|Project by Tennessee||posted 01-01-2016 01:37 PM||2051 views||16 times favorited||15 comments|
I actually built this table over six months ago. I kind of fell in love with Greg Klassen’s River Table Collection.
It was supposed to go into the gallery I sell in.
Not having raw edged wood like Mr. Klassen uses on almost every piece, I decided to add my own touch by putting in a walnut strip along the river’s edge.
The basic table is white oak, with tapered legs. No joints to speak of, just screw and button construction on the rectangle box, and the legs are held in from the inside, screwed to the frame like most factory furniture. Solid and strong.
The top I had to do the walnut/oak strip thing, an old woodworker’s trick a lot of you have seen. I’m sure someone will ask me how that is done. It is the same process I used on my “Race of Life” bandsaw box, posted on this site as another project.
At one point I was going to take the leftovers which I glued up into a mirror image piece and use it as a shelf, but it looked off.
When I had two halves, I simply cut the walnut about 1 1/2” from it’s glue point to the oak to form a wandering strip. Then I routered a small, 1/4” ledge in the edge of the walnut to support the glass.

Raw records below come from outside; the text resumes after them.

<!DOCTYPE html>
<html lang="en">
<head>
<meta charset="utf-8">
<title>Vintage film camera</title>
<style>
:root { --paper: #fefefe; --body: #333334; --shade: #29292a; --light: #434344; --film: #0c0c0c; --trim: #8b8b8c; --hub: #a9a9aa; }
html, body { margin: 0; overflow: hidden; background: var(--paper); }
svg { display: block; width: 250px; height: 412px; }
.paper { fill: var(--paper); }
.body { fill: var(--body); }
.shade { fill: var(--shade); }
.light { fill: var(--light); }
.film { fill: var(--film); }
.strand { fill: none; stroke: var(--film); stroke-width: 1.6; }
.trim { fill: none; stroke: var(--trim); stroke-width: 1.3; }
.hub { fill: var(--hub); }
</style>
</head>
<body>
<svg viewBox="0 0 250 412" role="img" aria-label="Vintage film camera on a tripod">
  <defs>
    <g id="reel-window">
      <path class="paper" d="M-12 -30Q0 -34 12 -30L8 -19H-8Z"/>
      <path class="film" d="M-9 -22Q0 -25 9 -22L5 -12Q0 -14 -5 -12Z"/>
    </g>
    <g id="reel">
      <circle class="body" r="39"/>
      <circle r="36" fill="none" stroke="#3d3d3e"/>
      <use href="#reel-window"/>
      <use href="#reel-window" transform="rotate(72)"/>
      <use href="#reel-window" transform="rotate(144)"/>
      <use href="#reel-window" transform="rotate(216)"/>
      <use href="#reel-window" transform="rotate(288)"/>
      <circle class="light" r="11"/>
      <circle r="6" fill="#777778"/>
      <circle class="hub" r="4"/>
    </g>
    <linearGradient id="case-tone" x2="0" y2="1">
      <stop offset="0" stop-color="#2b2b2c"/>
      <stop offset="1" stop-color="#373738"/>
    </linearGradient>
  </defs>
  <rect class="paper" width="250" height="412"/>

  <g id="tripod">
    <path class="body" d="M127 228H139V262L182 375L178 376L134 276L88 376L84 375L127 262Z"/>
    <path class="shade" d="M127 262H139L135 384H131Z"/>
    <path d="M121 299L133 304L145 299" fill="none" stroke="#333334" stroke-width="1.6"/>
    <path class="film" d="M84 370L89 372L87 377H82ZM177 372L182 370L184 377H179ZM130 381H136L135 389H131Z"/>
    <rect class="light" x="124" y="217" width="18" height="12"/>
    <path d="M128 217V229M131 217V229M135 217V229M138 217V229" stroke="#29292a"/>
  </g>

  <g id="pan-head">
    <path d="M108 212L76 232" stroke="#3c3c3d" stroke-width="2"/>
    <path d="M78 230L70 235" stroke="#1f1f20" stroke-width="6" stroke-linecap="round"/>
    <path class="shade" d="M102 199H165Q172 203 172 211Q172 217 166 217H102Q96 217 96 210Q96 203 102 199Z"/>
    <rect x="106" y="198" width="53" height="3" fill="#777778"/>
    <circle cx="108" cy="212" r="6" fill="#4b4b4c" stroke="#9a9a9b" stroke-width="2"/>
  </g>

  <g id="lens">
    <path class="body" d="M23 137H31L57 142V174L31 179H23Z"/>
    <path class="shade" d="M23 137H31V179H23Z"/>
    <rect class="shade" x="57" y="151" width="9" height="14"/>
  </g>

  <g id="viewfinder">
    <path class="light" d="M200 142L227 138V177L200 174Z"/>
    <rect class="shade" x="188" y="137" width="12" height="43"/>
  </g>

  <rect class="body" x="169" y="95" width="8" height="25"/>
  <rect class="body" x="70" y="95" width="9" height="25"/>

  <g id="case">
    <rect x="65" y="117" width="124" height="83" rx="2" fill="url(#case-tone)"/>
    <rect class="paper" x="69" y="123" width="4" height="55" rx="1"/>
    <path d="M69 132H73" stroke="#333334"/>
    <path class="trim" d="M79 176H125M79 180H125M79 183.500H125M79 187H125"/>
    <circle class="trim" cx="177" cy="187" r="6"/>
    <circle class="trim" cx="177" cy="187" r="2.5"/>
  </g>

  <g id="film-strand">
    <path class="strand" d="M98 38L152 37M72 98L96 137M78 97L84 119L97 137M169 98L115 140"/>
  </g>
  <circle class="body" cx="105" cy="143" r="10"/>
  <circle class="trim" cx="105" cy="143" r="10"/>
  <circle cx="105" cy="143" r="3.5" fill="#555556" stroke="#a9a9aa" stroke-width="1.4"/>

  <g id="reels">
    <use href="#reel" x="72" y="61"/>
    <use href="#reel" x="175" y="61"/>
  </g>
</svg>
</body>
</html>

I then mounted the top pieces, (wood only), to the frame and had a table with no glass. I took heavy cardboard and cut it into a pattern that fit into the ledge so it would sit in the tabletop as the glass would.
I took that template to my local glass guy and he cut me a 3/16” or 1/4” (can’t remember) thick piece of bronze glass. It is not tempered but strong and stable.
I knew that the glass might come in a bit big, but I thought it much easier to remove a bit of wood here and there than it would be to grind the glass into place.
While all this was going on, a couple from New York, just moved here visited the glass company with the same request – they wanted to build themselves a table like this.
The glass company knows me, so they said this local woodworker was doing just that, and they might call me. They did, and came over and wrote a check for the table before I even had final sanded it for finish.
Since it all happened so fast, I never got pictures of it.
Just two days ago the lady sent me a couple pictures of it in her living room.
The table is the usual coffee table height, and the top is I think 32” X 18”. Cannot remember exactly. I used the mirror image scrap for a front on a bandsaw jewelry box which my gallery sold over Christmas, so all ended well.
I’d like to make more of these, but they seem a bit niche, and might be hard to sell. Don’t know.
As always, copy it if you want!
Thanks for lookin’!
-- Paul, Tennessee, http://www.tsunamiguitars.com